Mr. Melville said the circumstances of the last war and of this were very different. In the last war the towers were still open and a meeting place for the ringers every Sunday. Now, they didn’t meet at all and they could not get the reports into the hands of the members.
The Master said in his own tower (North Stoneham) they met nearly every Sunday, bells or no bells. It was true that many of them were young ringers, but they had handbell practice in most weeks. He hoped they would not let the reports lapse.
The Hon. Secretary said he sympathised with both sides. He did not want to see the reports dropped, but they had to realise that, perhaps, 75 per cent. would be left in tower secretaries’ hands and many would never reach the members.
The Hon. Treasurer supported the Master’s view. He thought there ought to be an annual report on their finances, especially for the hon. members. If they did not give them any report for four or five years they would begin to wonder where their money was going to. He thought they should try to keep in touch with their members, war or no war.

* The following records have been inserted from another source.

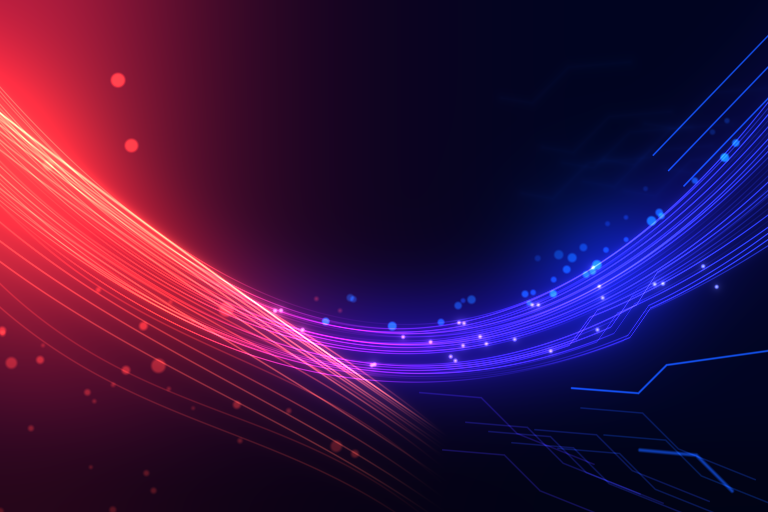
Give the GLSL for this background, as a Shadertoy shader.

```glsl
// Glowing strands sweeping from a red haze on the left into blue circuit traces on the right.

const vec3 EMBER   = vec3(1.00, 0.27, 0.16);
const vec3 MAGENTA = vec3(0.62, 0.10, 0.68);
const vec3 VIOLET  = vec3(0.29, 0.18, 0.95);
const vec3 AZURE   = vec3(0.08, 0.36, 0.95);
const vec3 CYAN    = vec3(0.05, 0.65, 1.00);

float hash(float n) { return fract(sin(n * 91.345 + 3.7) * 4373.58); }

float bell(float x, float width) { return exp(-x * x / (width * width)); }

// Cubic curve with evenly spaced control heights
float curve(vec4 heights, float u) {
    float v = 1.0 - u;
    return dot(heights, vec4(v * v * v, 3.0 * u * v * v, 3.0 * u * u * v, u * u * u));
}

// Distance to a curve spanning 0..span, corrected for its slope
float curveDistance(vec2 p, vec4 heights, float span) {
    float u = p.x / span;
    float y = curve(heights, u);
    float slope = (curve(heights, u + 0.01) - y) / (0.01 * span);
    return abs(p.y - y) / sqrt(1.0 + slope * slope);
}

float stroke(float d, float width, float px) {
    float w = max(width, px * 0.8);
    return (1.0 - smoothstep(0.0, w * 1.5, d)) * min(1.0, width / w);
}

float disc(vec2 p, vec2 center, float radius, float soft) {
    return 1.0 - smoothstep(radius - soft, radius + soft, length(p - center));
}

float segment(vec2 p, vec2 a, vec2 b) {
    vec2 e = b - a;
    return length(p - a - e * clamp(dot(p - a, e) / dot(e, e), 0.0, 1.0));
}

// Circuit path: flat run, diagonal rise, then a gently tilted run
float trace(vec2 p, vec2 start, float run, float rise, vec2 tail) {
    vec2 a = start + vec2(run, -0.01);
    vec2 b = a + vec2(abs(rise), rise);
    return min(segment(p, start, a), min(segment(p, a, b), segment(p, b, b + tail)));
}

vec3 strandColor(float x) {
    vec3 c = mix(EMBER, MAGENTA, smoothstep(0.3, 0.68, x));
    c = mix(c, VIOLET, smoothstep(0.65, 1.0, x));
    return mix(c, AZURE, 0.5 * smoothstep(1.1, 1.5, x));
}

vec4 arcHeights(float t) {
    return mix(vec4(0.83, 0.258, 0.173, 0.80), vec4(0.62, 0.20, 0.168, 0.50), t);
}

vec3 backdrop(vec2 p) {
    vec3 c = mix(vec3(0.045, 0.008, 0.12), vec3(0.003, 0.016, 0.125), smoothstep(0.5, 1.2, p.x));
    float lit = mix(0.3, 1.0, smoothstep(0.1, 0.62, p.y + 0.2 * p.x));
    c += vec3(0.62, 0.09, 0.12) * bell(p.x, 0.42) * lit;
    c += vec3(0.28, 0.10, 0.02) * bell(length(p - vec2(0.0, 0.68)), 0.24);
    // Haze that follows the sweep
    float u = p.x / 1.5;
    float top = curve(arcHeights(0.0), u);
    float low = curve(arcHeights(1.0), u);
    float haze = bell(p.y - mix(low, top, 0.6), 0.07 + 0.5 * (top - low));
    c += haze * mix(vec3(0.25, 0.035, 0.02), vec3(0.07, 0.045, 0.40), smoothstep(0.3, 0.8, p.x))
       * (1.0 - 0.6 * smoothstep(1.15, 1.5, p.x));
    c += vec3(0.0, 0.07, 0.25) * bell(length(p - vec2(1.17, 0.49)), 0.15);
    return c * (1.0 - 0.35 * smoothstep(0.25, 0.0, p.y));
}

vec3 strands(vec2 p, float px) {
    vec3 c = vec3(0.0);
    vec3 tint = strandColor(p.x);
    // Long arcs crossing the whole canvas
    for (int i = 0; i < 26; i++) {
        float n = float(i), t = n / 25.0, r = hash(n);
        float kink = step(0.6, t) * (0.04 * clamp((p.x - 1.1 - 0.2 * r) / 0.04, 0.0, 1.0) - 0.02);
        vec4 heights = arcHeights(t) + vec4(0.0, 0.05, -0.03, 0.0) * (hash(n + 40.0) - 0.5);
        float d = curveDistance(p - vec2(0.0, kink), heights, 1.5);
        float glint = 0.55 + 0.45 * sin(p.x * 5.0 + r * 20.0);
        c += tint * glint * (0.75 * stroke(d, 0.0016, px) + 0.09 * exp(-d / 0.007));
        float u = 0.35 + 0.6 * hash(n + 80.0);
        float beadDistance = length(p - vec2(u * 1.5, curve(heights, u)));
        c += mix(tint, vec3(1.0), 0.4) * (stroke(beadDistance, 0.004, px) + 0.3 * exp(-beadDistance / 0.006));
    }
    // Red strands falling toward the lower middle
    for (int i = 0; i < 17; i++) {
        float n = float(i), t = n / 16.0, r = hash(n + 120.0);
        vec4 heights = mix(vec4(0.78, 0.50, 0.38, 0.13), vec4(0.40, 0.16, 0.15, -0.10), t * t);
        heights += vec4(0.0, 0.12, -0.12, 0.0) * (r - 0.5);
        float d = curveDistance(p, heights, 0.9);
        float power = mix(1.0, 0.3, t) * (0.5 + 0.6 * r) * (1.0 - smoothstep(0.6, 0.88, p.x));
        vec3 hot = mix(EMBER, vec3(1.0, 0.65, 0.4), 0.5 * r);
        c += hot * power * (0.8 * stroke(d, 0.002, px) + 0.12 * exp(-d / 0.009));
    }
    return c;
}

vec3 circuits(vec2 p, float px) {
    vec3 c = AZURE * 0.8 * stroke(trace(p, vec2(1.117, 0.242), 0.13, 0.055, vec2(0.25, 0.035)), 0.0025, px);
    c += AZURE * 0.6 * stroke(trace(p, vec2(1.25, 0.121), 0.11, -0.06, vec2(0.01, -0.01)), 0.004, px);
    // Parallel diagonals in the upper right
    for (int i = 0; i < 3; i++) {
        vec2 a = vec2(1.276, 0.697) + float(i) * vec2(0.03, -0.03);
        c += AZURE * 0.75 * stroke(segment(p, a, a + vec2(0.25, 0.26)), 0.002, px);
    }
    // Dim traces: low descending rows and blurred ones above
    for (int i = 0; i < 9; i++) {
        float n = float(i), r = hash(n + 200.0);
        float d = trace(p, vec2(0.82 + 0.045 * n, 0.12 + 0.12 * r), 0.12, -0.07, vec2(0.15, -0.06));
        c += mix(VIOLET, AZURE, n / 8.0) * 0.24 * stroke(d, 0.002, px);
        d = trace(p, vec2(0.98 + 0.04 * n, 0.62 + 0.2 * r), 0.06, 0.07, vec2(0.12, 0.01));
        c += AZURE * 0.035 * exp(-d / 0.008);
    }
    return c;
}

vec3 particles(vec2 p, float px) {
    vec3 c = vec3(0.0);
    for (int i = 0; i < 34; i++) {
        float n = float(i), a = hash(n + 300.0), b = hash(n + 350.0), s = hash(n + 400.0);
        // Embers on the left
        vec2 ember = vec2(0.75 * a * a, b * mix(0.45, 0.95, step(0.7, s)));
        c += EMBER * (0.2 + 0.5 * s * b) * disc(p, ember, 0.003 + 0.011 * s * s, px + 0.002);
        // Blue lights riding the upper rim of the sweep
        float x = 0.62 + 0.85 * a;
        vec2 light = vec2(x, curve(arcHeights(0.0), x / 1.5) + 0.09 * b * b - 0.01);
        c += mix(AZURE, CYAN, s) * (0.15 + 0.7 * (1.0 - b)) * disc(p, light, 0.004 + 0.005 * s, px + 0.001);
    }
    return c;
}

void mainImage(out vec4 fragColor, in vec2 fragCoord) {
    vec2 p = fragCoord / iResolution.y;
    p.x *= 1.5 * iResolution.y / iResolution.x;
    float px = 1.0 / iResolution.y;
    vec3 color = backdrop(p) + strands(p, px) + circuits(p, px) + particles(p, px);
    fragColor = vec4(min(color, 1.0), 1.0);
}
```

Mr. Pullinger, in replying to the discussion, said be was as anxious as anyone to keep things together, and he felt that if, as soon as peace came, the committee liked to go forward and publish a report it would be a start for them right away, and the reports would get into the hands of those whom they wanted to have them. He disagreed with the Master that they would ‘look small’ if they did not publish the report while the war was on. If they put the money into War Loan instead of spending it they would be looked upon as heroes. If they wished to do so they could have a typed copy of the accounts, and records placed in the hands of each district secretary. It would be an additional safeguard and the secretaries would have the documents to refer to at any time if necessary.
The motion was carried by 35 votes to 15.
Alfred Picknell, one of the Master’s young pupils at North Stoneham, was elected a member of the Guild.
This concluded the business, and tea was served in the meeting room.
Afterwards the members attended evensong in the Choir of the Cathedral at the spot where many Saxon kings were crowned. The hymns were ‘All people that on earth do dwell’ and ‘We love the place, O God.’ The preacher was Canon Brabant, who took for his text Numbers x., 7 and 8, and spoke of the religious and national uses of bells, their call to the people and the obligations of ringers.
Subsequently many of the ringers returned to the meeting room and indulged in handbell ringing, or watched it with interest.
The Ringing World No. 1590, September 12th, 1941, pages 439 and 441